While the standard forms of construction contract – NEC and JCT – aren’t perfect, in my opinion they provide a pretty good balance for both main contractors and sub-contractors. And until the adversarial contracting model changes to something much more collaborative, they allow both parties to share project risk.
These contracts are also what’s been agreed by the construction sector as a whole. Together, representatives from all parts of the supply chain decide what stays, what goes and what needs to be added.

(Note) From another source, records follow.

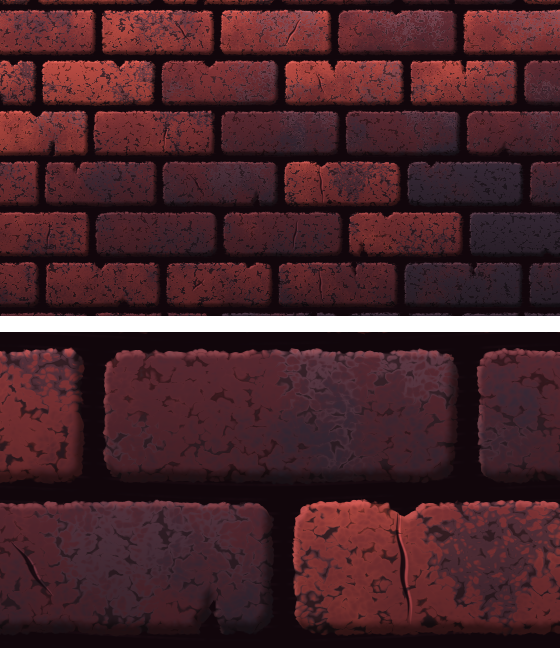
Top: the whole. Bottom: its middle third, enlarged.
This texture is drawn by a Shadertoy shader. Its source:

```glsl
const vec2 PITCH = vec2(0.387, 0.1597);
const float BASE_LINE = 0.0185;
const vec3 MORTAR = vec3(0.065, 0.025, 0.045);
const vec3 PLUM = vec3(0.20, 0.15, 0.20);
const vec3 MAROON = vec3(0.31, 0.14, 0.17);
const vec3 BRICK_RED = vec3(0.45, 0.18, 0.19);
const vec3 EMBER = vec3(0.64, 0.26, 0.23);
const vec3 MAUVE = vec3(0.47, 0.29, 0.33);
const vec3 SLATE = vec3(0.19, 0.24, 0.33);
const vec3 RIM = vec3(0.78, 0.42, 0.38);

float hash(vec2 p, float seed) {
    vec3 q = fract((p.xyx + seed * 7.31) * 0.1031);
    q += dot(q, q.yzx + 33.33);
    return fract((q.x + q.y) * q.z);
}

// Distance to the nearest scattered point
float cellular(vec2 p) {
    vec2 cell = floor(p), f = fract(p);
    float nearest = 2.0;
    for (int y = -1; y <= 1; y++)
    for (int x = -1; x <= 1; x++) {
        vec2 n = vec2(x, y);
        vec2 point = n + vec2(hash(cell + n, 1.0), hash(cell + n, 2.0));
        nearest = min(nearest, length(point - f));
    }
    return nearest;
}

// Layered, rotated sines, roughly -1 to 1
float waves(vec2 p) {
    float sum = 0.0, amp = 0.5;
    for (int i = 0; i < 4; i++) {
        sum += amp * sin(p.x + 1.4 * sin(p.y * 0.9)) * cos(p.y - 0.8 * sin(p.x));
        p = mat2(1.5, 1.2, -1.2, 1.5) * p + 2.7;
        amp *= 0.6;
    }
    return sum;
}

float grainAt(vec2 p) {
    vec2 q = p + 0.006 * vec2(waves(p * 60.0), waves(p.yx * 70.0));
    return 0.5 * cellular(q * 55.0) + 0.5 * cellular(q * vec2(120.0, 150.0) + 9.0);
}

float jointAt(float column, float row) {
    return column + 0.1 * (hash(vec2(column, row), 3.0) - 0.5);
}

float roundBox(vec2 p, vec2 extent, float radius) {
    vec2 q = abs(p) - extent + radius;
    return length(max(q, 0.0)) + min(max(q.x, q.y), 0.0) - radius;
}

// Signed distance to a wobbly brick with chipped edges
float brickShape(vec2 p, vec2 extent, vec2 id) {
    float radius = mix(0.014, 0.03, hash(id, 4.0));
    float d = roundBox(p, extent, radius) + 0.0028 * waves(p * 32.0 + id * 5.3);
    for (int i = 0; i < 2; i++) {
        float s = 10.0 + 6.0 * float(i);
        float side = i == 0 ? 1.0 : -1.0;
        float present = step(hash(id, s), i == 0 ? 0.5 : 0.3);
        float depth = mix(0.012, 0.038, hash(id, s + 1.0));
        float slope = mix(1.3, 0.25, smoothstep(0.012, 0.036, depth));
        float x = extent.x * 1.5 * (hash(id, s + 2.0) - 0.5);
        vec2 q = vec2(p.x - x, p.y * side - extent.y);
        q.x += 0.5 * q.y * (hash(id, s + 3.0) - 0.5);
        float chip = slope * (depth + q.y) - abs(q.x) - 0.002 * sin(q.y * 240.0);
        d = mix(d, max(d, chip / sqrt(1.0 + slope * slope)), present);
    }
    return d;
}

// Tapered diagonal crack
float crackShape(vec2 p, vec2 id) {
    float angle = mix(0.6, 2.3, hash(id, 30.0));
    vec2 dir = vec2(cos(angle), sin(angle));
    vec2 q = p - vec2(0.16 * (hash(id, 31.0) - 0.5), 0.0);
    float along = dot(q, dir);
    float across = dot(q, vec2(-dir.y, dir.x)) + 0.0015 * sin(along * 130.0);
    float span = mix(0.025, 0.06, hash(id, 32.0));
    return max(abs(across) - 0.0028 * (1.0 - abs(along) / span), abs(along) - span);
}

vec3 brickTone(float warmth) {
    vec3 c = mix(PLUM, MAROON, smoothstep(0.1, 0.38, warmth));
    c = mix(c, BRICK_RED, smoothstep(0.38, 0.65, warmth));
    return mix(c, EMBER, smoothstep(0.65, 0.95, warmth));
}

void mainImage(out vec4 fragColor, in vec2 fragCoord) {
    vec2 p = fragCoord / iResolution.y;
    float aa = 1.0 / iResolution.y;

    // Staggered courses with uneven joints
    float row = floor((p.y - BASE_LINE) / PITCH.y);
    float x = (p.x - mix(0.116, 0.303, mod(row, 2.0))) / PITCH.x;
    float column = floor(x);
    column += step(jointAt(column + 1.0, row), x) - step(x, jointAt(column, row));
    float left = jointAt(column, row), right = jointAt(column + 1.0, row);
    vec2 id = vec2(column, row);
    vec2 center = vec2(0.5 * (left + right), 0.0);
    vec2 local = vec2((x - center.x) * PITCH.x, p.y - BASE_LINE - (row + 0.5) * PITCH.y);
    vec2 extent = vec2(0.5 * (right - left) * PITCH.x - 0.0115, 0.5 * PITCH.y - 0.0105);

    float grain = grainAt(p);
    float rough = 0.007 * (grain - 0.4);
    float d = brickShape(local, extent, id) + rough;
    float lit = brickShape(local + vec2(-0.004, 0.006), extent, id) + rough;
    float shade = brickShape(local + vec2(0.005, -0.008), extent, id) + rough;

    // Warm upper left, cool lower right, with worn patches
    float warmth = 0.57 + 0.5 * (p.y - 0.5) - 0.2 * (p.x - 0.8) + 0.6 * (hash(id, 5.0) - 0.5);
    float cloud = waves(p * 17.0 + id * 3.1);
    vec3 tone = brickTone(warmth + 0.16 * cloud + 0.25 * (grain - 0.4));
    tone = mix(tone, SLATE, 0.85 * step(0.94, hash(id, 6.0)));
    vec3 stain = mix(PLUM, MAUVE, hash(id, 7.0) * smoothstep(0.1, 0.9, p.y));
    float wear = smoothstep(0.15, 0.6, waves(p * 12.0 - id * 4.7) + 2.2 * (grain - 0.4));
    tone = mix(tone, stain, 0.7 * wear);
    tone *= 1.0 - 0.4 * smoothstep(0.52, 0.68, grain);
    tone *= mix(0.82, 1.1, p.y) * (1.0 + 1.6 * local.y);

    // Bevel, painted rim and crack
    tone *= mix(0.5, 1.0, smoothstep(0.003, -0.009, shade));
    float rim = smoothstep(-0.003, 0.004, lit) * smoothstep(0.65, 0.3, grain);
    tone = mix(tone, mix(tone * 1.5, RIM, 0.35 * p.y + 0.1), 0.8 * rim);
    float cracked = step(hash(id, 8.0), 0.36);
    float glint = smoothstep(aa, -aa, crackShape(local + vec2(-0.003, 0.002), id));
    tone = mix(tone, tone * 1.5, cracked * glint);
    float crack = smoothstep(aa, -aa, crackShape(local, id));
    tone = mix(tone, MORTAR, 0.9 * cracked * crack);

    // Mortar with faint brush strokes beside the bricks
    float stroke = smoothstep(0.7, 1.0, sin(p.y * 420.0 + 3.0 * sin(p.x * 9.0)));
    vec3 mortar = MORTAR + 0.08 * MAROON * stroke * smoothstep(0.01, 0.0, d);
    fragColor = vec4(mix(mortar, tone, smoothstep(aa, -aa, d)), 1.0);
}
```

So it’s always galling to see clauses that have absolutely nothing to do with the project specification or risks specific to that job added to a sub-contract. These additions aren’t minor either. They can run on to hundreds of additional clauses, scattered throughout the contract, and can have significant consequences for a sub-contractor. Continue Reading →